We are all familiar with definitions of the Baby Boomer, Gen X, Millennials and Digital Natives in America. In China so much social and economical change happens within just a decade, that people usually refer to the generations as the 70s, 80s and 90s. In light of this unique cultural “generations” demographic, Alibaba will certainly not be the last company cultivated from a generational scope. Looking into the perspectives that are attributed to each generation, what do you think the future holds for digitally connected companies in China?
Starting with my generation as a “70er,” I grew up in the 70s with a fairly traditional education. During my middle school years, owning a TV at home was still much envied among my classmates. Communications were exclusive to the phone and writing physical letters. Most of us didn’t know what a personal computer looked like until college. Now almost 20 years into the work life, majority of us are more than sufficient when using digital technologies like WeChat, Google Hangouts or on-line shopping. But never the less, we didn’t grow up with them and this insinuates my generation’s ability adapt to new technology.
A 80er is an in-between generation. Computers had just made their way into high schools and colleges during this time, however use of cell phones and mobile technologies were still non-existent. While 80ers were early adopters of personal computers, many of them found it a bit challenging to transition to an almost all-encompassing online world.
A 90er is definitely the most “tech savvy” generation. Communicating via E-mails became ubiquitous in their time. They also witnessed in real-time, the transformation of the Internet from a simply a communication platform to a lucrative ecommerce platform. This was just the beginning, as the Internet branched into areas of powerful online gaming and self-promotion, all within a decade.
Currently we are living amongst a brand new generation, the digital. Comparable to what America refers to as the “Millennial,” or “Generation Y” group, the “00er” is anyone who was born after the year 2000. This generation understands and utilizes the power of Internet natively. These are the high-school kids who leisurely publish 10 Weibo (Weibo is the equivalent of Twitter in US) messages during the subway ride home from school, and have multiple WeChat windows open, while listening to the latest top singles on their digital phone. They have mastered digital multi-tasking. They are the generation who probably doesn’t know how to retrieve a voice mail from a traditional land line because their only point of reference derives from their mobile devices. It would be interesting to see what kind of social changes they bring to the work place when they graduate from college. What effect will their perspective have on companies like Alibaba, whose foundation relies on e-commerce and a digitally connected customer base?

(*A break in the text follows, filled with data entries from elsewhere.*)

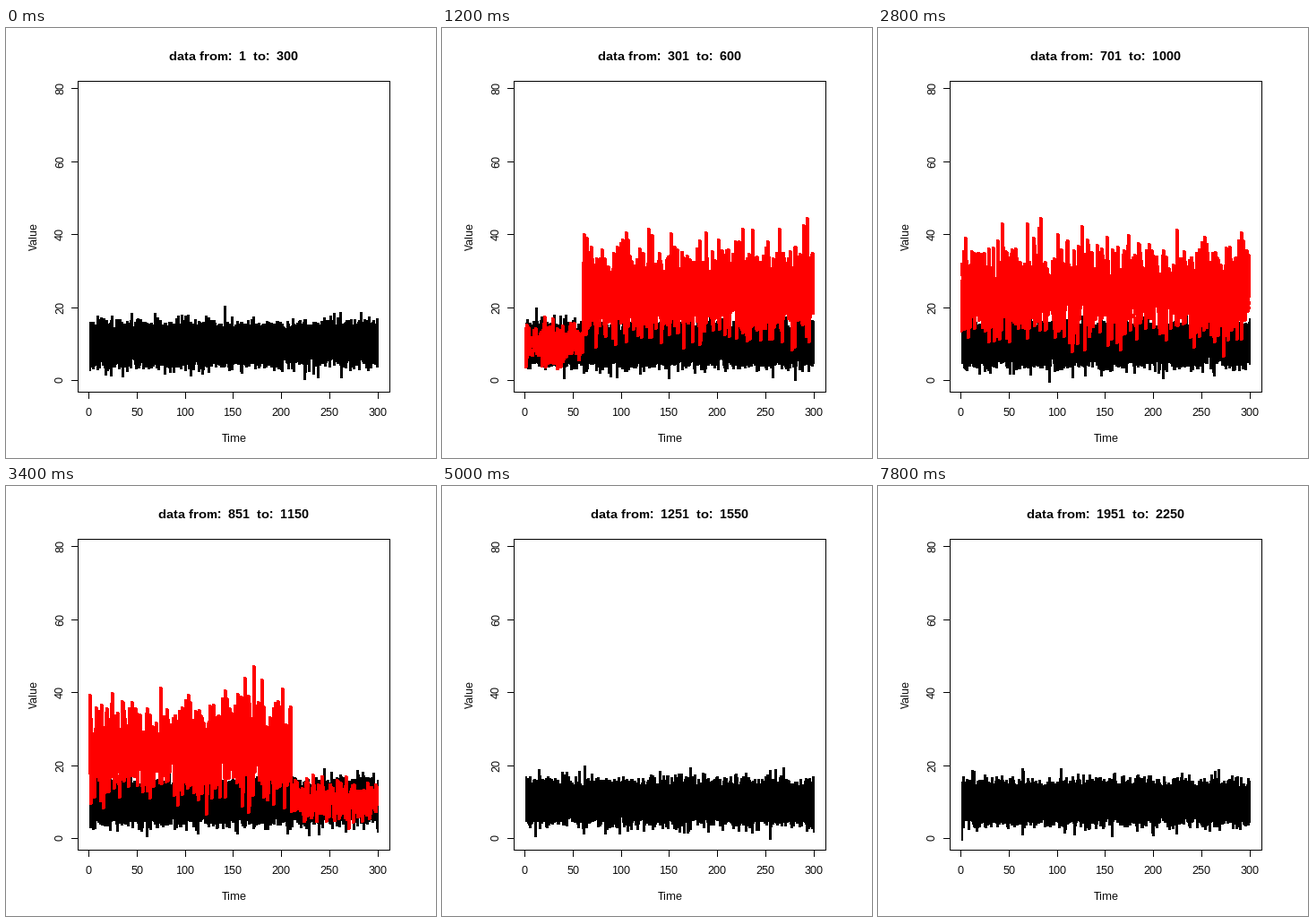
Write a matplotlib script that moves like this. It is 480x480 px and loops after 8 s.

```python
import numpy as np
import matplotlib.pyplot as plt
from matplotlib.animation import FuncAnimation
from matplotlib.collections import LineCollection

plt.rcParams.update({
    "font.family": "Liberation Sans",
    "text.hinting": "native",
    "text.hinting_factor": 1,
    "path.simplify": False,
})

SIZE, DPI = 480, 96
PX = 72 / DPI                      # one pixel in points
WINDOW, STEP, FRAMES = 300, 50, 40
SHIFT_ON, SHIFT_OFF = 361, 1060    # times between which the level is raised

# Square plot region centred between the margins, 4 % padding on each axis
SIDE = 347.52
LEFT, TOP = 80.64, 59.04
RIGHT, BOTTOM = LEFT + SIDE, TOP + SIDE
X_MIN, X_MAX = 1, WINDOW
Y_MIN, Y_MAX = 0, 79


def scale(value, low, high):
    pad = 0.04 * (high - low)
    return SIDE * (value - low + pad) / (high - low + 2 * pad)


def px(t):
    return np.floor(LEFT + scale(t, X_MIN, X_MAX))


def py(v):
    return np.floor(BOTTOM - scale(v, Y_MIN, Y_MAX))


rng = np.random.default_rng(12)
total = WINDOW + STEP * (FRAMES - 1)
times = np.arange(1, total + 1)
raised = (times >= SHIFT_ON) & (times <= SHIFT_OFF)

black = rng.normal(10, 2.5, (50, total))
red = rng.normal(np.where(raised, 24.5, 10), np.where(raised, 6.3, 2.5),
                 (5, total))

fig = plt.figure(figsize=(SIZE / DPI, SIZE / DPI), dpi=DPI, facecolor="white")
ax = fig.add_axes([0, 0, 1, 1])
ax.set_xlim(0, SIZE)
ax.set_ylim(SIZE, 0)
ax.axis("off")


def line(xs, ys):
    ax.plot(np.floor(xs) + 0.5, np.floor(ys) + 0.5, color="black", lw=PX,
            antialiased=False, snap=False, zorder=3,
            solid_capstyle="projecting", solid_joinstyle="miter")


def label(x, y, text, size=12, **kw):
    return ax.text(x, y, text, fontsize=size * PX, ha="center", va="baseline",
                   rotation_mode="anchor", **kw)


def bundle(color, width, zorder):
    lines = LineCollection([], colors=color, linewidths=width * PX,
                           antialiaseds=False, capstyle="round",
                           joinstyle="round", snap=False, zorder=zorder)
    ax.add_collection(lines, autolim=False)
    return lines


line([LEFT, RIGHT, RIGHT, LEFT, LEFT], [TOP, TOP, BOTTOM, BOTTOM, TOP])
for t in range(0, 301, 50):
    line([px(t)] * 2, [BOTTOM, BOTTOM + 7])
    label(px(t), 433, str(t))
for v in range(0, 81, 20):
    line([LEFT - 7, LEFT], [py(v)] * 2)
    label(64, py(v), str(v), rotation=90)
middle = (LEFT + RIGHT) / 2
label(middle, 462, "Time")
label(35, (TOP + BOTTOM) / 2, "Value", rotation=90)
title = label(middle, 36, "", 14, weight="bold")

black_lines = bundle("black", 1, 1)
red_lines = bundle("red", 2, 2)
xs = px(np.arange(1, WINDOW + 1))


def segments(series, first, shift=0):
    part = series[:, first - 1:first - 1 + WINDOW]
    return [np.column_stack([xs, py(row)]) + shift for row in part]


def draw(i):
    first = 1 + STEP * i
    last = first + WINDOW - 1
    title.set_text(f"data from:  {first}  to:  {last}")
    # odd widths sit on pixel centres, even widths on pixel edges
    black_lines.set_segments(segments(black, first, 0.5))
    alarm = first <= SHIFT_OFF and last >= SHIFT_ON
    red_lines.set_segments(segments(red, first) if alarm else [])
    return title, black_lines, red_lines


anim = FuncAnimation(fig, draw, frames=FRAMES, interval=200, repeat=True,
                     repeat_delay=0, blit=False)
plt.show()
```
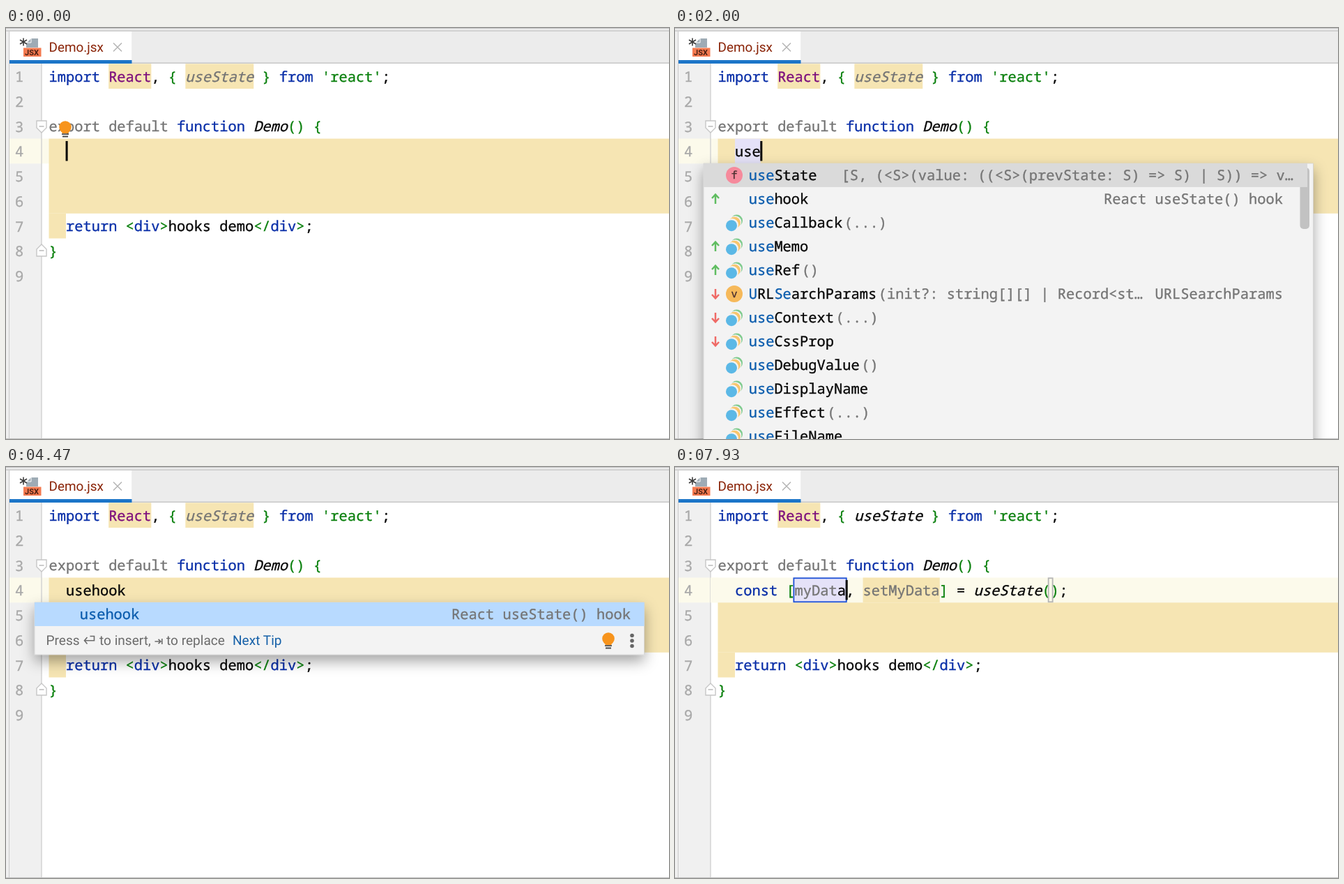
An HTML page that plays this animation: 951x589 px, repeating every 8000 ms.

```html
<!DOCTYPE html>
<html lang="en">
<head>
<meta charset="utf-8">
<title>Editor live template</title>
<style>
html, body { margin: 0; width: 100%; height: 100%; overflow: hidden; background: #fff; }
svg { display: block; width: 951px; height: 589px; }
text { white-space: pre; font: 20.4px "Noto Sans Mono", "DejaVu Sans Mono", monospace; color: #080808; text-rendering: geometricPrecision; }
text, tspan { fill: currentColor; stroke: currentColor; stroke-width: .35px; }
.ui { font: 19.1px Roboto, "Liberation Sans", sans-serif; color: #6c6c6c; stroke: none; }
.tab { font-size: 18.9px; color: #8a2408; }
.badge { font: bold 11px Roboto, sans-serif; color: #4a2013; stroke: none; }
.kw { color: #0a2fa8; }
.cls { color: #7d0f7d; }
.str, .br { color: #0b800e; }
.dim { color: #757575; }
.num { color: #a9a9a9; }
.hit { color: #0b5cad; }
.it { font-style: italic; }
.link { color: #1560a8; }
.letter { font-size: 15px; color: #4a3030; text-anchor: middle; }
.end { text-anchor: end; }
</style>
</head>
<body>
<svg id="stage" viewBox="0 0 951 589">
  <defs>
    <filter id="shadow" x="-10%" y="-60%" width="120%" height="240%">
      <feDropShadow dx="0" dy="9" stdDeviation="10" flood-color="#000" flood-opacity=".36"/>
    </filter>
  </defs>
  <g id="back"></g>
  <g id="code"></g>
  <g id="popup"></g>
</svg>
<script>
const LOOP = 8000, LEFT = 61.5, CELL = 12.24, TOP = 51.3, ROW = 35.75;
const WARN = '#f6e5b3', CURRENT = '#fcfaeb', LAVENDER = '#e5e2f8';
const BLINK = 400, ACCEPT = 4730, ANALYSED = 4930;
const LIST_OPEN = 1670, LIST_NARROW = 2150, BULB = 3930;

const typed = (word, times) => times.map((at, i) => ({ at, ch: word[i] }));
const abbreviation = typed('usehook', [1200, 1570, 1800, 2130, 2330, 2700, 3130]);
const variable = typed('myData', [6130, 6400, 6870, 7130, 7400, 7730]);
const strokes = [0, ...abbreviation.map(k => k.at), ACCEPT, ...variable.map(k => k.at)];

const proposals = [
  { name: 'useState', icon: 'f', gap: 35, tail: '[S, (<S>(value: ((<S>(prevState: S) => S) | S)) => v…' },
  { name: 'usehook', move: 1, right: 'React useState() hook' },
  { name: 'useCallback', icon: 'o', tail: '(...)' },
  { name: 'useMemo', icon: 'o', move: 1 },
  { name: 'useRef', icon: 'o', move: 1, tail: '()' },
  { name: 'URLSearchParams', icon: 'v', move: -1, tail: '(init?: string[][] | Record<st…', right: 'URLSearchParams' },
  { name: 'useContext', icon: 'o', move: -1, tail: '(...)' },
  { name: 'useCssProp', icon: 'o', move: -1 },
  { name: 'useDebugValue', icon: 'o', tail: '()' },
  { name: 'useDisplayName', icon: 'o' },
  { name: 'useEffect', icon: 'o', tail: '(...)' },
  { name: 'useFileName', icon: 'o' }
];

const colX = col => LEFT + col * CELL;
const rowY = row => TOP + (row - 1) * ROW;
const escapeText = s => s.replace(/&/g, '&amp;').replace(/</g, '&lt;');
const rect = (x, y, w, h, fill, more = '') =>
  `<rect x="${x}" y="${y}" width="${w}" height="${h}" fill="${fill}" ${more}/>`;
const circle = (x, y, r, fill) => `<circle cx="${x}" cy="${y}" r="${r}" fill="${fill}"/>`;
const path = (d, stroke, width = 1.5, fill = 'none') =>
  `<path d="${d}" stroke="${stroke}" stroke-width="${width}" fill="${fill}"/>`;
const label = (x, y, s, cls = '') => `<text x="${x}" y="${y}" class="${cls}">${escapeText(s)}</text>`;
const spans = (x, y, parts) => `<text x="${x}" y="${y}">` +
  parts.map(([s, cls = '']) => `<tspan class="${cls}">${escapeText(s)}</tspan>`).join('') + '</text>';
const line = (row, col, ...parts) => spans(colX(col), rowY(row) + 25.5, parts);
const mark = (row, col, count, fill) => rect(colX(col), rowY(row), count * CELL, ROW, fill);

function bulb(x, y) {
  return circle(x, y, 8.8, '#f7941d') + rect(x - 4.5, y + 5, 9, 4, '#f7941d') +
    path(`M${x - 5} ${y + 10.2}h10M${x - 4} ${y + 13.5}h8`, '#4a4a4a', 1.8);
}

function fold(y, dir) {
  return path(`M44 ${y - 8 * dir}h14v${10 * dir}l-7 ${7 * dir}l-7 ${-7 * dir}z`, '#c6c6c6', 1.4, '#fff') +
    path(`M47.5 ${y}h7`, '#b5b5b5', 1.4);
}

function drawBack() {
  const numbers = Array.from({ length: 9 }, (_, i) => label(13, rowY(i + 1) + 25.8, String(i + 1), 'num'));
  return rect(0, 0, 951, 589, '#fff') + rect(0, 0, 951, 50, '#ececec') +
    rect(0, 0, 951, 1, '#c4c4c4') + rect(0, 3.5, 951, 1.2, '#c2c2c2') +
    rect(0, 5, 5, 584, '#efefef') + rect(4, 5, 1.2, 584, '#c9c9c9') +
    rect(5, 51, 46, 538, '#f0f0f0') + rect(5, 49.5, 946, 1.5, '#c8c8c8') +
    rect(5.2, 5, 175, 41, '#fff') + rect(5, 46, 175.5, 5, '#1c75c8') +
    path('M29 22l7 -7h10v13h-17z', 'none', 0, '#9eabb5') + path('M29 21h7v-6', '#fff', 1) +
    path('M25 14.5v11M20 17l10 6M30 17l-10 6', '#3c3c3c', 1.6) +
    rect(25, 28.5, 25.5, 12.5, '#f47a50') + label(27, 39, 'JSX', 'badge') +
    label(61.5, 34, 'Demo.jsx', 'ui tab') +
    path('M154 21.5l12 12M166 21.5l-12 12', '#b5b5b5', 1.5) +
    rect(5, rowY(4), 57, ROW, CURRENT) + rect(50.3, 51, 1.4, 538, '#d0d0d0') +
    numbers.join('') + rect(0, 588, 951, 1, '#c0c0c0');
}

function templateLine(t, name, fresh) {
  const n = name.length, setter = 'set' + name.charAt(0).toUpperCase() + name.slice(1);
  const setCol = 11 + n, argX = colX(setCol + setter.length + 13);
  const boxX = colX(9) - (n ? 1.3 : 3), boxW = n * CELL + (n ? 2 : 6);
  const old = n - fresh;
  let out = '';
  if (t >= ANALYSED) out += mark(4, setCol, setter.length, WARN);
  out += rect(boxX, 159.3, boxW, 34, n ? LAVENDER : '#fff', 'stroke="#1c4fd6" stroke-width="1.8"');
  out += line(4, 2, ['const', 'kw'], [' '], ['[', 'br'], [name.slice(0, old), 'dim'], [name.slice(old)],
    [', '], [setter, 'dim'], [']', 'br'], [' = '], ['useState', 'it'], ['()', 'br'], [';']);
  return out + rect(argX - 3.2, 159.3, 6, 34, 'none', 'stroke="#b5b5b5" stroke-width="1.8"');
}

function drawCode(t) {
  const accepted = t >= ACCEPT, analysed = t >= ANALYSED;
  const keys = (accepted ? variable : abbreviation).filter(k => k.at <= t);
  const word = keys.map(k => k.ch).join('');
  const fresh = keys.filter(k => t - k.at < 300).length;
  const warnRow = analysed ? 5 : 4;
  let out = '';
  if (analysed) out += rect(51, rowY(4), 900, ROW, CURRENT);
  out += rect(LEFT, rowY(warnRow), 951 - LEFT, (7 - warnRow) * ROW, WARN) + mark(7, 0, 2, WARN);
  out += mark(1, 7, 5, WARN);
  if (!analysed) out += mark(1, 16, 8, WARN);
  out += line(1, 0, ['import ', 'kw'], ['React', 'cls'], [', '], ['{ ', 'br'],
    ['useState', analysed ? 'it' : 'it dim'], [' }', 'br'], [' from ', 'kw'], ["'react'", 'str'], [';']);
  out += fold(141, 1) + fold(319, -1);
  out += line(3, 0, ['export default ', 'dim'], ['function ', 'kw'], ['Demo', 'it'], ['() {', 'br']);
  out += line(7, 2, ['return ', 'kw'], ['<', 'br'], ['div', 'kw'], ['>', 'br'], ['hooks demo'],
    ['</', 'br'], ['div', 'kw'], ['>', 'br'], [';']);
  out += line(8, 0, ['}', 'br']);
  if (accepted) {
    out += templateLine(t, word, fresh);
  } else {
    if (word === 'use' && t > 1930) out += mark(4, 2, 3, LAVENDER);
    out += line(4, 2, [word]);
  }
  const lastStroke = Math.max(...strokes.filter(at => at <= t));
  if ((t - lastStroke) % (2 * BLINK) < BLINK) {
    const x = colX((accepted ? 9 : 2) + word.length);
    out += rect(x - (accepted && !word ? 2 : 0.4), 162, accepted && !word ? 4 : 3, 28.5, '#000');
  }
  if (!word && !accepted) out += bulb(85, 142);
  return out;
}

// Splits a name into runs, colouring the letters that match the query in order.
function matched(name, query) {
  if (name.startsWith(query)) return [[query, 'hit'], [name.slice(query.length)]];
  return [['U', 'hit'], ['RL'], [name.slice(3, 2 + query.length), 'hit'], [name.slice(2 + query.length)]];
}

function proposalIcon(kind, y) {
  if (kind === 'o') {
    return circle(88.5, y - 3, 8.5, '#7fcb8d') + circle(86.5, y - 1, 8.8, '#f3f3f3') +
      circle(85.5, y, 8.3, '#f8c56c') + circle(82, y + 3, 9, '#f3f3f3') + circle(81, y + 4.2, 8, '#5bb8e6');
  }
  return circle(85, y, 12, kind === 'f' ? '#f68a9c' : '#f6b95a') + label(85, y + 5, kind, 'letter');
}

function moveArrow(dir, y) {
  return path(`M58 ${y + 7 * dir}V${y - 6 * dir}M53 ${y - dir}L58 ${y - 6.5 * dir}L63 ${y - dir}`,
    dir > 0 ? '#5fbd60' : '#ef6a66', 2.5);
}

const panel = height => rect(41, 194, 874.5, height, '#f3f3f3',
  'stroke="#c6c6c6" stroke-width=".6" filter="url(#shadow)"');

function drawList(query) {
  const nameX = 105.7;
  const rows = proposals.map((p, i) => {
    const y = 211 + 34 * i, base = y + 7;
    const tailX = nameX + p.name.length * CELL + (p.gap || 2.5);
    return (p.move ? moveArrow(p.move, y) : '') + (p.icon ? proposalIcon(p.icon, y) : '') +
      spans(nameX, base, matched(p.name, query)) +
      (p.tail ? label(tailX, base, p.tail, 'dim') : '') +
      (p.right ? label(872, base, p.right, 'dim end') : '');
  });
  return panel(430) + rect(896.5, 200, 13.5, 88, '#c2c2c2', 'rx="5"') +
    rect(41, 194, 866, 34, '#dadada') + rows.join('');
}

function drawSingle(query, t) {
  const complete = query === 'usehook';
  return panel(75) + rect(41, 194, 874.5, 34, complete ? '#b8daff' : '#dadada') +
    spans(105.7, 218, matched('usehook', query)) + label(896, 218, 'React useState() hook', 'dim end') +
    label(57.5, 255, 'Press', 'ui') +
    path('M116.5 244l-4 4.7l4 4.7M113 248.7h13.5v-6.2h-6', '#6c6c6c', 1.6) +
    label(134, 255, 'to insert,', 'ui') +
    path('M213.5 250h8M218.5 246.8l3.5 3.2l-3.5 3.2M223.8 246v8', '#6c6c6c', 1.6) +
    label(230, 255, 'to replace', 'ui') + label(325, 255, 'Next Tip', 'ui link') +
    [241.5, 249, 256.5].map(y => circle(898, y, 2.8, '#666')).join('') +
    (t >= BULB ? bulb(864, 246) : '');
}

function drawPopup(t) {
  if (t < LIST_OPEN || t >= ACCEPT) return '';
  const query = abbreviation.filter(k => k.at <= t).map(k => k.ch).join('');
  return t < LIST_NARROW ? drawList(query.slice(0, 3)) : drawSingle(query, t);
}

const shown = {};
function show(id, markup) {
  if (shown[id] !== markup) document.getElementById(id).innerHTML = shown[id] = markup;
}

function render(t) {
  show('code', drawCode(t));
  show('popup', drawPopup(t));
}

show('back', drawBack());
const start = performance.now();
function tick() {
  render((performance.now() - start) % LOOP);
  requestAnimationFrame(tick);
}
tick();
</script>
</body>
</html>
```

Are you familiar with the digital generations in China? Do you have a story you would like to share?
(Header Photo Via Enovatechina.com and Genychina.com)